--- STUDY MATERIAL ---

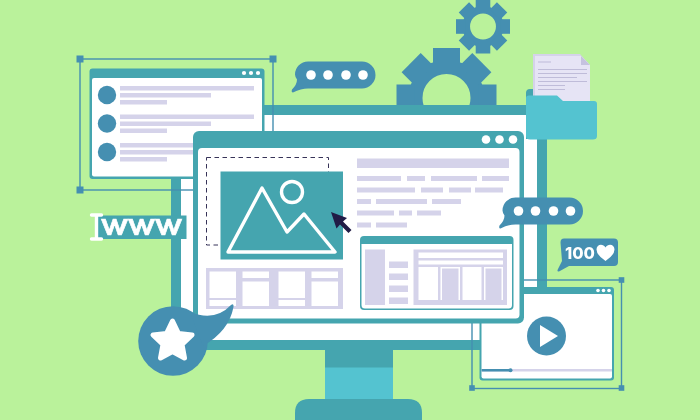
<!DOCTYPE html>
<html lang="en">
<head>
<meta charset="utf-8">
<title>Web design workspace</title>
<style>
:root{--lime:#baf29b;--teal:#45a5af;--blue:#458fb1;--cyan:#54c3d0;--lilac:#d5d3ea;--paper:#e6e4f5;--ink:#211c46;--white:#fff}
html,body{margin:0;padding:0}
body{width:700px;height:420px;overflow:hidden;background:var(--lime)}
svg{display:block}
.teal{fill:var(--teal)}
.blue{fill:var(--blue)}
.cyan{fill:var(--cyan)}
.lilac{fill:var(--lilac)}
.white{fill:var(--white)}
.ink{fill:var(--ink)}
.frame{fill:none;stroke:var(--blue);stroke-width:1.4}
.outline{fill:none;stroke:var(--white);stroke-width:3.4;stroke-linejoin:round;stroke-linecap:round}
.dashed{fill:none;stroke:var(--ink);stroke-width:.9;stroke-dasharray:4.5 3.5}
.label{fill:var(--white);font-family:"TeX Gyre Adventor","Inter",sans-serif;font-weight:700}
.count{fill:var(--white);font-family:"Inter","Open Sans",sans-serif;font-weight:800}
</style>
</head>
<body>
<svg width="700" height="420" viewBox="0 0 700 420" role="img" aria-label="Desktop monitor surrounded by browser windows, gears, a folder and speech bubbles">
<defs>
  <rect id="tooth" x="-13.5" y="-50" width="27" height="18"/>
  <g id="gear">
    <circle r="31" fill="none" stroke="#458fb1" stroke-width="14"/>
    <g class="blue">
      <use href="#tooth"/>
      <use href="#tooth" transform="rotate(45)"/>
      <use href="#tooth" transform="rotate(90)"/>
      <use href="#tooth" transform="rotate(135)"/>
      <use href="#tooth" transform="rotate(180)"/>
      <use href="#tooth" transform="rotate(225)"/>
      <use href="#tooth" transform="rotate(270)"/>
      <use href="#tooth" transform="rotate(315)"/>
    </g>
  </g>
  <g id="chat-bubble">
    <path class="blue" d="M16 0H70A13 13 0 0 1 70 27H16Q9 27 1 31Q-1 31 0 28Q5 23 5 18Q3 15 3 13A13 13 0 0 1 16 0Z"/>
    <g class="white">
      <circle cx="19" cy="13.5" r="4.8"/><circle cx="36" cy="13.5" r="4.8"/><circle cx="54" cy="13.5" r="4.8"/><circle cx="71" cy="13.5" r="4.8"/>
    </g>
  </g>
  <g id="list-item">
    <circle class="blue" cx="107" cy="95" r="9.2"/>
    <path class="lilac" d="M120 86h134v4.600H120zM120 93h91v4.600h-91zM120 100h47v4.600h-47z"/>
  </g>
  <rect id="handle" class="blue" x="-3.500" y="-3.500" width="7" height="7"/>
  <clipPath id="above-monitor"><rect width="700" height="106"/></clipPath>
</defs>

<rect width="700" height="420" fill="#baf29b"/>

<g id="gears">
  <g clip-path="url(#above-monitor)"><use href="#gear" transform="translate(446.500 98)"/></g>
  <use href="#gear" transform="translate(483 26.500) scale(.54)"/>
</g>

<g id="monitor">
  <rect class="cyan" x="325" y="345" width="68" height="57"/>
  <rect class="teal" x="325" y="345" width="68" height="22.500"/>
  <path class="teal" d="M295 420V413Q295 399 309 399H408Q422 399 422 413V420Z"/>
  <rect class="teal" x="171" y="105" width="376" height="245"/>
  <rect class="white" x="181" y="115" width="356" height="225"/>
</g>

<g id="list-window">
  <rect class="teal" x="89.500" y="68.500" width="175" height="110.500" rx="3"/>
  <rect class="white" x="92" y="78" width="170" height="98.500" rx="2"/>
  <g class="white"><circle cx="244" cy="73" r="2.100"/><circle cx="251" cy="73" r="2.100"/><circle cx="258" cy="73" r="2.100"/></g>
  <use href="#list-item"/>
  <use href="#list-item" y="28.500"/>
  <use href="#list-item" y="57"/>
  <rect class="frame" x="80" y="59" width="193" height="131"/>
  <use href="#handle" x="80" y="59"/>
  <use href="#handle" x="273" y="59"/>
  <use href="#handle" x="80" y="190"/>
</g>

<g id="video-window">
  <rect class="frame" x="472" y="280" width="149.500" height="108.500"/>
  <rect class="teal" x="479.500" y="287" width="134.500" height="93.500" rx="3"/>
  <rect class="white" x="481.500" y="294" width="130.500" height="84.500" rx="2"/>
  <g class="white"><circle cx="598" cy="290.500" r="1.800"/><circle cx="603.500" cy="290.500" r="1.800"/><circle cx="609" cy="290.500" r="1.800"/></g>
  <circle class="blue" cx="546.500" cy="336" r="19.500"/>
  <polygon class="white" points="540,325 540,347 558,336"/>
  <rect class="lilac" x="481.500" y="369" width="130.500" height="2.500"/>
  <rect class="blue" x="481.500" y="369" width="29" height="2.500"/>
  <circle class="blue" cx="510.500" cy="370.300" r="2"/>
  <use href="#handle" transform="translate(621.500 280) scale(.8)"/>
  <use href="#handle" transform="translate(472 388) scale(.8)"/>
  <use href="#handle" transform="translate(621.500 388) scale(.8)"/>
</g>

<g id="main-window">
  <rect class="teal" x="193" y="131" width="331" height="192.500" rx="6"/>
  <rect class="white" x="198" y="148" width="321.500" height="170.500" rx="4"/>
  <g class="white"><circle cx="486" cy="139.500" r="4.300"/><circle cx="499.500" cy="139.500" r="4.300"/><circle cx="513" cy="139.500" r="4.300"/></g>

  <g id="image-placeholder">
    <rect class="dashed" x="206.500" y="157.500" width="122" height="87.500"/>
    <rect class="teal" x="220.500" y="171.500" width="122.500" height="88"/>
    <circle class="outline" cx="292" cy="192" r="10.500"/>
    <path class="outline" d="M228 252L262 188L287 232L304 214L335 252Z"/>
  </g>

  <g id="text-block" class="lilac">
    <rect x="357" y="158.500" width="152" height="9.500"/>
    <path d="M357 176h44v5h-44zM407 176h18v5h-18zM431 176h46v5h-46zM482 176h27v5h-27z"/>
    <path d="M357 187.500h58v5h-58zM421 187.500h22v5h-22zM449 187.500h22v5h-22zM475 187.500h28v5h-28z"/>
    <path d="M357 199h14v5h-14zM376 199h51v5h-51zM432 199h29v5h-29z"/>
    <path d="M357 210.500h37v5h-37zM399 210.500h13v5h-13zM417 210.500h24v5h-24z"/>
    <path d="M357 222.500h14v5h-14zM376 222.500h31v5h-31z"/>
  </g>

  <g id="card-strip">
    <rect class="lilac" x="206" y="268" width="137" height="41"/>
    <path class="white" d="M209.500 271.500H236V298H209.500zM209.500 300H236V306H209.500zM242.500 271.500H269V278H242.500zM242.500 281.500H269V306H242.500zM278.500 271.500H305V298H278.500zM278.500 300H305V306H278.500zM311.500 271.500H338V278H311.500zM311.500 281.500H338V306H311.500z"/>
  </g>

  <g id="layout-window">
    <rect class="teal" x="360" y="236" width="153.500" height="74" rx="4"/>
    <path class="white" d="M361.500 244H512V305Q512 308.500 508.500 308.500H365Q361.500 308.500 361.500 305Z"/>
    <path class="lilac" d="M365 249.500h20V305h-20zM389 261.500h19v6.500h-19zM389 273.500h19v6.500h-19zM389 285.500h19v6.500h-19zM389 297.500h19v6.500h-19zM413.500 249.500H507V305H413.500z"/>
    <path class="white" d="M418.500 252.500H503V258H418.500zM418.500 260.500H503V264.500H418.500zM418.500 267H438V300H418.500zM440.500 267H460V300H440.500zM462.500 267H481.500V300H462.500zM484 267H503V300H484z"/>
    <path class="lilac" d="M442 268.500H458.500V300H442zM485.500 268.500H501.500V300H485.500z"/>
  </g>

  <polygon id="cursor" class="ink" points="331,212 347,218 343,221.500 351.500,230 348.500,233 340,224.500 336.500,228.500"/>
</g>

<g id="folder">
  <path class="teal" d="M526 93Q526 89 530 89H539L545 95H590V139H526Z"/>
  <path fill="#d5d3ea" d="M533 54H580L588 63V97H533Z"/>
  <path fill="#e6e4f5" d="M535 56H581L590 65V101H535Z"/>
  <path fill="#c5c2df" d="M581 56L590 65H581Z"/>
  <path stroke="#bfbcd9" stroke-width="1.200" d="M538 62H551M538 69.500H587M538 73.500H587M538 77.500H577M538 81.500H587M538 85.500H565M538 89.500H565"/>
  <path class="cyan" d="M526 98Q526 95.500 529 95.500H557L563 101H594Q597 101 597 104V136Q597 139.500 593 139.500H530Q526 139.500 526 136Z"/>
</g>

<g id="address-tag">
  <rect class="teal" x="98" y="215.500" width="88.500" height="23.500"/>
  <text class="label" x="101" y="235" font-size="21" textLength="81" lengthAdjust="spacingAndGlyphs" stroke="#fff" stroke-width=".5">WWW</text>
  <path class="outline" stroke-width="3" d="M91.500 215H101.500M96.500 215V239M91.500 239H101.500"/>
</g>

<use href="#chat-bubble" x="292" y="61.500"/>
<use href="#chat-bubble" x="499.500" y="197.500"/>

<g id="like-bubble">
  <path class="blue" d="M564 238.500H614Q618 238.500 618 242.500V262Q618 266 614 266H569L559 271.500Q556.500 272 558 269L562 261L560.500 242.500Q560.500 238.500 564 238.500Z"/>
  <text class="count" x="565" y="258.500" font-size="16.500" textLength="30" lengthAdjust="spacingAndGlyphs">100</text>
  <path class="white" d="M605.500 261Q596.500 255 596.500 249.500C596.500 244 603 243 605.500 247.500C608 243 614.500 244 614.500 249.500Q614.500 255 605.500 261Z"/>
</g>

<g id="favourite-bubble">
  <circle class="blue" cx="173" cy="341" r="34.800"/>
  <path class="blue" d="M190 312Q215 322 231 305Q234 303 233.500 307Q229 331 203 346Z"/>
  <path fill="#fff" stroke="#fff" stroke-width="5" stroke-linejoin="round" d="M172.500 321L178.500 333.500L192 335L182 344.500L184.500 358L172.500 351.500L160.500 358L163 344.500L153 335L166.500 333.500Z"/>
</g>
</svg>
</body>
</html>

---

TASK STATEMENT:
Bring together all lines of the entries above in which the string "teal" occurs.

EXERCISE SOLUTION:
:root{--lime:#baf29b;--teal:#45a5af;--blue:#458fb1;--cyan:#54c3d0;--lilac:#d5d3ea;--paper:#e6e4f5;--ink:#211c46;--white:#fff}
.teal{fill:var(--teal)}
  <rect class="teal" x="325" y="345" width="68" height="22.500"/>
  <path class="teal" d="M295 420V413Q295 399 309 399H408Q422 399 422 413V420Z"/>
  <rect class="teal" x="171" y="105" width="376" height="245"/>
  <rect class="teal" x="89.500" y="68.500" width="175" height="110.500" rx="3"/>
  <rect class="teal" x="479.500" y="287" width="134.500" height="93.500" rx="3"/>
  <rect class="teal" x="193" y="131" width="331" height="192.500" rx="6"/>
    <rect class="teal" x="220.500" y="171.500" width="122.500" height="88"/>
    <rect class="teal" x="360" y="236" width="153.500" height="74" rx="4"/>
  <path class="teal" d="M526 93Q526 89 530 89H539L545 95H590V139H526Z"/>
  <rect class="teal" x="98" y="215.500" width="88.500" height="23.500"/>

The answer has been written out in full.